--- Provided records ---

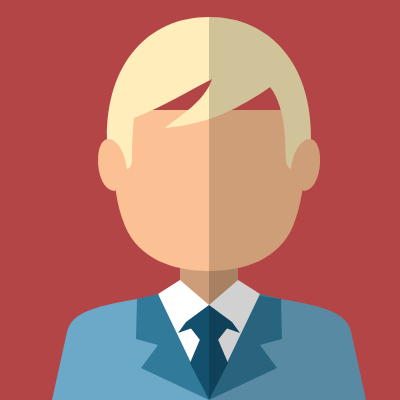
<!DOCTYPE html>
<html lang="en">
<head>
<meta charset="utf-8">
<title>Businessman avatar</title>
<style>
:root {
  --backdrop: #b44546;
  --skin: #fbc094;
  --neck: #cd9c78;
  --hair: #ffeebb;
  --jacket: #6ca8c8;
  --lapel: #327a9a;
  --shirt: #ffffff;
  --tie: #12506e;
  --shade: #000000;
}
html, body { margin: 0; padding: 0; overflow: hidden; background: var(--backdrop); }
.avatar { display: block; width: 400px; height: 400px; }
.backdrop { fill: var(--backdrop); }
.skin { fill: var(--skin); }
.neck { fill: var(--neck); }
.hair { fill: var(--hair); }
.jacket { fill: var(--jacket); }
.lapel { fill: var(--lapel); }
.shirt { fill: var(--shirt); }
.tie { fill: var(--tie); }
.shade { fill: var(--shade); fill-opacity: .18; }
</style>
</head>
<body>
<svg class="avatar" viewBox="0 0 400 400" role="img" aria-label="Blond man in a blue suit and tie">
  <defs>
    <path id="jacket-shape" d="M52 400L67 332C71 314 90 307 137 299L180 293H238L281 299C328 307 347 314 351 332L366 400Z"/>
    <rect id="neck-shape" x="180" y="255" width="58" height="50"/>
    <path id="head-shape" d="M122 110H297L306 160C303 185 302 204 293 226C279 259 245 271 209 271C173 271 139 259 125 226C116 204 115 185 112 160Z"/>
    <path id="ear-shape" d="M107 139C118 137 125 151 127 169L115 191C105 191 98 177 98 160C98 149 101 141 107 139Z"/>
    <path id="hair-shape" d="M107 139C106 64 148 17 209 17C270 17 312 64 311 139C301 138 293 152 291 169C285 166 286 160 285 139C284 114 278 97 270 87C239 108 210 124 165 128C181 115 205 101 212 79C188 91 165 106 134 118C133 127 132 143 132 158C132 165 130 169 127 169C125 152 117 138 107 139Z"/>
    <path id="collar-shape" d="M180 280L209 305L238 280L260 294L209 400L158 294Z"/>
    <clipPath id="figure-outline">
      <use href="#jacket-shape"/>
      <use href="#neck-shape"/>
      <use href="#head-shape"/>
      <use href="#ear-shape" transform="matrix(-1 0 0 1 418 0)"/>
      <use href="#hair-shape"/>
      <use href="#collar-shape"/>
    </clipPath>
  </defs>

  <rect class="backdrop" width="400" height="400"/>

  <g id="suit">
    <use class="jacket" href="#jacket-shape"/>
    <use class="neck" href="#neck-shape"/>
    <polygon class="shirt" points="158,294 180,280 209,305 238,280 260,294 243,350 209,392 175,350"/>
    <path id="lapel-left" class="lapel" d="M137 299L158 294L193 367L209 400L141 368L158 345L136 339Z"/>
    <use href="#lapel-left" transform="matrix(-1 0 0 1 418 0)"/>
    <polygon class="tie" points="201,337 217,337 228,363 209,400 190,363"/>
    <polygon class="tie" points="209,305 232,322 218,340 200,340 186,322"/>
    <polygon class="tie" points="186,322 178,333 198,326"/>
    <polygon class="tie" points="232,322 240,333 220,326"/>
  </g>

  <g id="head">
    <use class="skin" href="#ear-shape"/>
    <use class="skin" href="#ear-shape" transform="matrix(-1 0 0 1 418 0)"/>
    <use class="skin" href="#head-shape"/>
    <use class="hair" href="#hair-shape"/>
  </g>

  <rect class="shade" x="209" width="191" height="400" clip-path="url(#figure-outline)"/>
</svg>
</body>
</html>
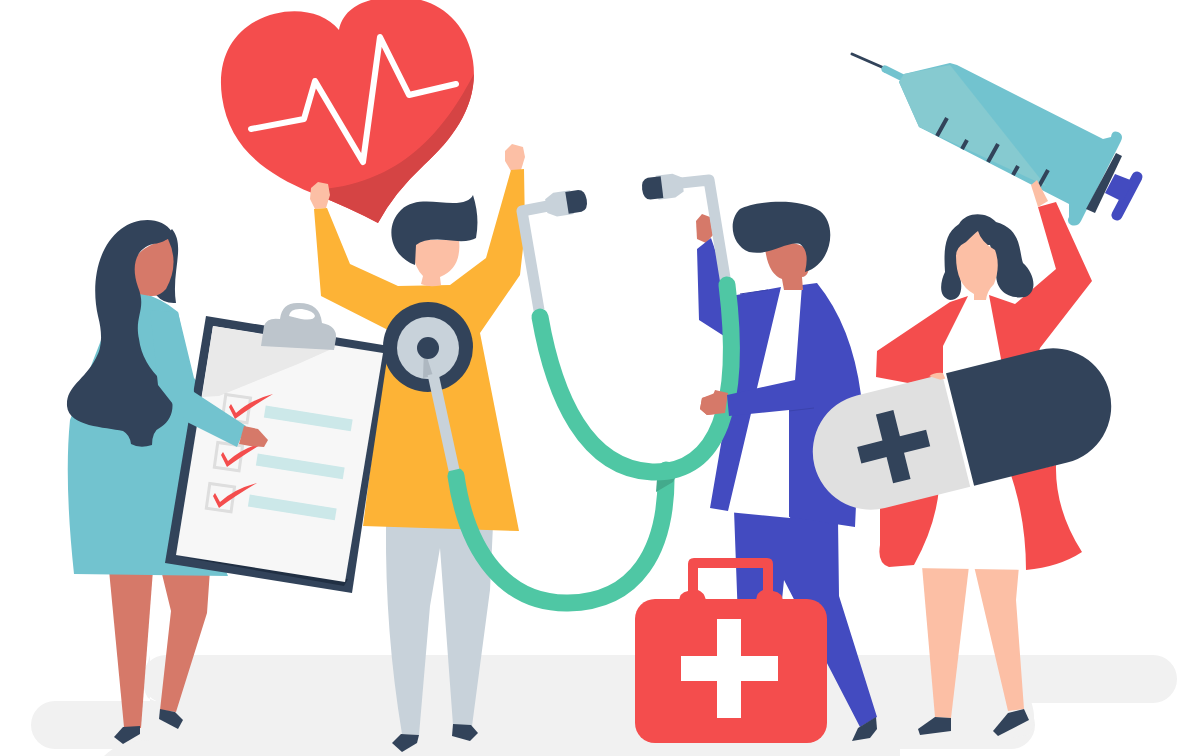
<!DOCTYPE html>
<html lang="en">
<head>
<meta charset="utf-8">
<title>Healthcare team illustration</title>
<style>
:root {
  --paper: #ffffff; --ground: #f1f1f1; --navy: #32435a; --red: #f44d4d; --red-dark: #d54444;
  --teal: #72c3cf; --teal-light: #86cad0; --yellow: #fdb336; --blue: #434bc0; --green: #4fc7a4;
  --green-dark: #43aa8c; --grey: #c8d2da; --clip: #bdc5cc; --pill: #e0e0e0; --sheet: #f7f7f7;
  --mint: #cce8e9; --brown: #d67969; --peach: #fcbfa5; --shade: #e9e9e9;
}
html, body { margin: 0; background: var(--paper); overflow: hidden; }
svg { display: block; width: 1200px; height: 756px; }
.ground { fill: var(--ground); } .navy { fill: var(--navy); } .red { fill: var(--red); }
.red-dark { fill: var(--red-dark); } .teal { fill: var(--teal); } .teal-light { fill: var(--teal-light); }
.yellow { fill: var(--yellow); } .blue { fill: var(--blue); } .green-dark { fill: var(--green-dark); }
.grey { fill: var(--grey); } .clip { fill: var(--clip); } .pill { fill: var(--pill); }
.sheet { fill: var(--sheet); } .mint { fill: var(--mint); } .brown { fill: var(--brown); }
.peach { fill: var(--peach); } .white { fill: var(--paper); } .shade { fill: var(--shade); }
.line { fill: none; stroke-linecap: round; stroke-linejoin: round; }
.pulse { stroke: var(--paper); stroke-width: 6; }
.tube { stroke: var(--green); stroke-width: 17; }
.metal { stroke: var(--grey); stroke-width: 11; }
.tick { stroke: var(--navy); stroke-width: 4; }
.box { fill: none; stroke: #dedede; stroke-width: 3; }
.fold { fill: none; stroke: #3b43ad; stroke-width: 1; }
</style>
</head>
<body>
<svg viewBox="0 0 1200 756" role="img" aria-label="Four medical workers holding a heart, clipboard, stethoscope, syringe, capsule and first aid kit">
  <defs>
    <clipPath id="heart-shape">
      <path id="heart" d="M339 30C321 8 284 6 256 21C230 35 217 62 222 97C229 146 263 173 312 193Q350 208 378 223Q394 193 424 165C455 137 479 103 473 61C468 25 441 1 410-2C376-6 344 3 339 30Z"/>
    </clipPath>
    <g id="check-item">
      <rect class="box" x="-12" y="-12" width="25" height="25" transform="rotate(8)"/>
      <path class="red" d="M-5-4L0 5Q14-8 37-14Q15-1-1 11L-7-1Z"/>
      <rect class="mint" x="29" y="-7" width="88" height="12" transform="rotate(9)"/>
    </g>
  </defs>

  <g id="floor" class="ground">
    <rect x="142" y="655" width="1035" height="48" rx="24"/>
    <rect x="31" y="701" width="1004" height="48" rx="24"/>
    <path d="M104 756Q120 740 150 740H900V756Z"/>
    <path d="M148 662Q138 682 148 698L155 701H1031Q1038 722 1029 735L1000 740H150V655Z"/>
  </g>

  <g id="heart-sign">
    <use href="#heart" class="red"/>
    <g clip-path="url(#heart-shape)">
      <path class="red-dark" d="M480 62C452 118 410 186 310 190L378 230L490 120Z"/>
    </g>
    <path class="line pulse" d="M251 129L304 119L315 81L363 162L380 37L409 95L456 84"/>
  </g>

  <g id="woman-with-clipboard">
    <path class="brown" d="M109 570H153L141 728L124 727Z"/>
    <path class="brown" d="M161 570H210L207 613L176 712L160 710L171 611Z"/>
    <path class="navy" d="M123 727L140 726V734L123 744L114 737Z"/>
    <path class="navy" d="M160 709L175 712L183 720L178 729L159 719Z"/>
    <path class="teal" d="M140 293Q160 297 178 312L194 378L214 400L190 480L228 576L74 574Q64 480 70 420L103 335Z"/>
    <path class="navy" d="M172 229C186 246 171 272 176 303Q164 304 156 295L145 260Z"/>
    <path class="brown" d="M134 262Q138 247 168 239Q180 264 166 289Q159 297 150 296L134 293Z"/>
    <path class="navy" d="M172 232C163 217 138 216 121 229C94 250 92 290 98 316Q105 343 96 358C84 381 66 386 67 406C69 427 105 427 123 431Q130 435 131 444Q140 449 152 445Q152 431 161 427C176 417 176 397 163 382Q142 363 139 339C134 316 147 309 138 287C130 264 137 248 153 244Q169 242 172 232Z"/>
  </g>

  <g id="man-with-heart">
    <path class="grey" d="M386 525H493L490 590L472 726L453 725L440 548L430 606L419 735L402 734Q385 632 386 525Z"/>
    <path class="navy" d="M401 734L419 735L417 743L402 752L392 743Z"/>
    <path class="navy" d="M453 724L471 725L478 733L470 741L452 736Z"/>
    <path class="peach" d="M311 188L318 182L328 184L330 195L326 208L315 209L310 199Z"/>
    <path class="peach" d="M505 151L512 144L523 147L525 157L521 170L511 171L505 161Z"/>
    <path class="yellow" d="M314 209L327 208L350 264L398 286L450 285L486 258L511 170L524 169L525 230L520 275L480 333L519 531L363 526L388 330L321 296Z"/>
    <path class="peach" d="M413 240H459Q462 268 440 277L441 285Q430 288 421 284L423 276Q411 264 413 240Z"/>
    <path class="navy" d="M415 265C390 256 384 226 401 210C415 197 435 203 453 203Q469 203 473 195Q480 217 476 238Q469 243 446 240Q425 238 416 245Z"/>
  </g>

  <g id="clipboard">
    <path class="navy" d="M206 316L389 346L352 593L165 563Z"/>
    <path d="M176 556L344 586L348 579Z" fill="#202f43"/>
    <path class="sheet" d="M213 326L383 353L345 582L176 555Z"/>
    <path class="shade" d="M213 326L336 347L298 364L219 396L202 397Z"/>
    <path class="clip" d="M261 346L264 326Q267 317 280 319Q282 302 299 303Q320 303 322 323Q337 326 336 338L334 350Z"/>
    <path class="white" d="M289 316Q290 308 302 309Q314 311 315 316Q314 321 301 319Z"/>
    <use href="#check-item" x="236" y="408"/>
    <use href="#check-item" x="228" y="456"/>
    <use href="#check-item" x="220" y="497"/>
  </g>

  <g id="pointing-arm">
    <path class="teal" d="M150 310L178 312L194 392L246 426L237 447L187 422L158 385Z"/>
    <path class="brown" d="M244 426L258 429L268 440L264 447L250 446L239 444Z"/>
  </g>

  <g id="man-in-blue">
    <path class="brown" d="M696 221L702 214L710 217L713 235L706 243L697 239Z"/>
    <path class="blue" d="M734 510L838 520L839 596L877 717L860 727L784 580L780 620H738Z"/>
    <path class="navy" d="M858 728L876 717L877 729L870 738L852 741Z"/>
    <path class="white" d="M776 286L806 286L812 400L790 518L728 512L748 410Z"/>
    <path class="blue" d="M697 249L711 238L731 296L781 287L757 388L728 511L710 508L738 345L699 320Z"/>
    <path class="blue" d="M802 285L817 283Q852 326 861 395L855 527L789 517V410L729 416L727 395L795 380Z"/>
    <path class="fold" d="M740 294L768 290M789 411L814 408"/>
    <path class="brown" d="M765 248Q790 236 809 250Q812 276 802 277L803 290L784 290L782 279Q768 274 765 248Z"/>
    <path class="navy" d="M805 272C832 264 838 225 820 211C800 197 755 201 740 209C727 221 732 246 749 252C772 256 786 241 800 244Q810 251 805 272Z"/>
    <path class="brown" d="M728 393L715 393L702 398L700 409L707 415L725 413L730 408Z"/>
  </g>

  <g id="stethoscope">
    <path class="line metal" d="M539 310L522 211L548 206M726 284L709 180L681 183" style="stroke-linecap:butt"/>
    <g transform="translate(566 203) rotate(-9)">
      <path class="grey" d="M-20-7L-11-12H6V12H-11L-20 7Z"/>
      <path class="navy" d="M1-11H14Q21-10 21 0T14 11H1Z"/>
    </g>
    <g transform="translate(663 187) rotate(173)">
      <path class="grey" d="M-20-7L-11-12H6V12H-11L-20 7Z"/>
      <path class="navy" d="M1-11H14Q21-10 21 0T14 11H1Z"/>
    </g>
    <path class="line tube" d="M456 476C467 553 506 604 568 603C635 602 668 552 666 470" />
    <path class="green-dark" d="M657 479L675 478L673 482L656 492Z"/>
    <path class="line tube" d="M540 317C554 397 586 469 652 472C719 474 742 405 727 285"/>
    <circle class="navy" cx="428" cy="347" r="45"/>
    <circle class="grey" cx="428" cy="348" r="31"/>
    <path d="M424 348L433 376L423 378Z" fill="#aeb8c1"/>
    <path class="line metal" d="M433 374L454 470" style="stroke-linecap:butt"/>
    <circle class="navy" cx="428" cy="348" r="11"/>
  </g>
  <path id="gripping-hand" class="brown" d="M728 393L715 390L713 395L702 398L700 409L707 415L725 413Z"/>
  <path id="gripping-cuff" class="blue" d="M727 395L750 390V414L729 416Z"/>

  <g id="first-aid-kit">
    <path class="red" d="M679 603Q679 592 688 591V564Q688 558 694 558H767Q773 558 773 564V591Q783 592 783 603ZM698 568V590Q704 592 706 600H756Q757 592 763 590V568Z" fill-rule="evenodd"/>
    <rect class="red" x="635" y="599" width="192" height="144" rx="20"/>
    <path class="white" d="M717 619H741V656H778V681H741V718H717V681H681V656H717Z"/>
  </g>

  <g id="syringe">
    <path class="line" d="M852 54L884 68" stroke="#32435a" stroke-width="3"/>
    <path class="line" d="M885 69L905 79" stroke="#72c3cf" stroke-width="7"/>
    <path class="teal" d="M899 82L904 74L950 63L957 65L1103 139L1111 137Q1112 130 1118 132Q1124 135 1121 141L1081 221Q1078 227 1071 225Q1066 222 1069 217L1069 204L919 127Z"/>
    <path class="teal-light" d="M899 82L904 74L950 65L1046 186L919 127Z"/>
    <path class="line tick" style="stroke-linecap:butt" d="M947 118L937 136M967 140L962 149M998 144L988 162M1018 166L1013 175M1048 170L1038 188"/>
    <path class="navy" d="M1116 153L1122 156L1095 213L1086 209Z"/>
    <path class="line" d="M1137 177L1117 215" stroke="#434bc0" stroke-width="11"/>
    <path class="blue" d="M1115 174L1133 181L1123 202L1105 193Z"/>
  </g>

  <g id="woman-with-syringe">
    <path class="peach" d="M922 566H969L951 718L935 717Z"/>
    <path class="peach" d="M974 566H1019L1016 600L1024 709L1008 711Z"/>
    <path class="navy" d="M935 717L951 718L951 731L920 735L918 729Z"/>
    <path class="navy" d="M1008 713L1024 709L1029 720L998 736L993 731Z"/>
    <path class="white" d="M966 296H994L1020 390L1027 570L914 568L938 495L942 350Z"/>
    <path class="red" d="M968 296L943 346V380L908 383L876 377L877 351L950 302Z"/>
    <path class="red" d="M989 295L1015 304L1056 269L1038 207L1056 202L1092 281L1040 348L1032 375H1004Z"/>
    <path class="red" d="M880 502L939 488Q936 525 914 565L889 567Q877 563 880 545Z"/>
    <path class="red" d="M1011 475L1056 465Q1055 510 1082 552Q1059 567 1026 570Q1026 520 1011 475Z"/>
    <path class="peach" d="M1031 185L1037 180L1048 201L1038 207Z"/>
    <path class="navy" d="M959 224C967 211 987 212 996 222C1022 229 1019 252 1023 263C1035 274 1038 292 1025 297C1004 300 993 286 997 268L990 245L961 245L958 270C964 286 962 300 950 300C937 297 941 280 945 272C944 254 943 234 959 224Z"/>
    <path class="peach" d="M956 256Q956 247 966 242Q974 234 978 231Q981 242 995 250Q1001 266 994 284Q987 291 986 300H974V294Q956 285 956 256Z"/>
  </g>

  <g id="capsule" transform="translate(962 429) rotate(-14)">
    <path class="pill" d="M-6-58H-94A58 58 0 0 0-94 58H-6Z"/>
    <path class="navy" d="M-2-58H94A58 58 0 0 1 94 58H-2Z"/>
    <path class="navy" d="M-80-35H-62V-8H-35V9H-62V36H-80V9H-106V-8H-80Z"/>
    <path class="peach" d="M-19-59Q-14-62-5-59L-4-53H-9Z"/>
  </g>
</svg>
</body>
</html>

--- What you will do ---
Return solely the count of lines in the data above in which the word "metal" occurs.

--- Task solution ---
3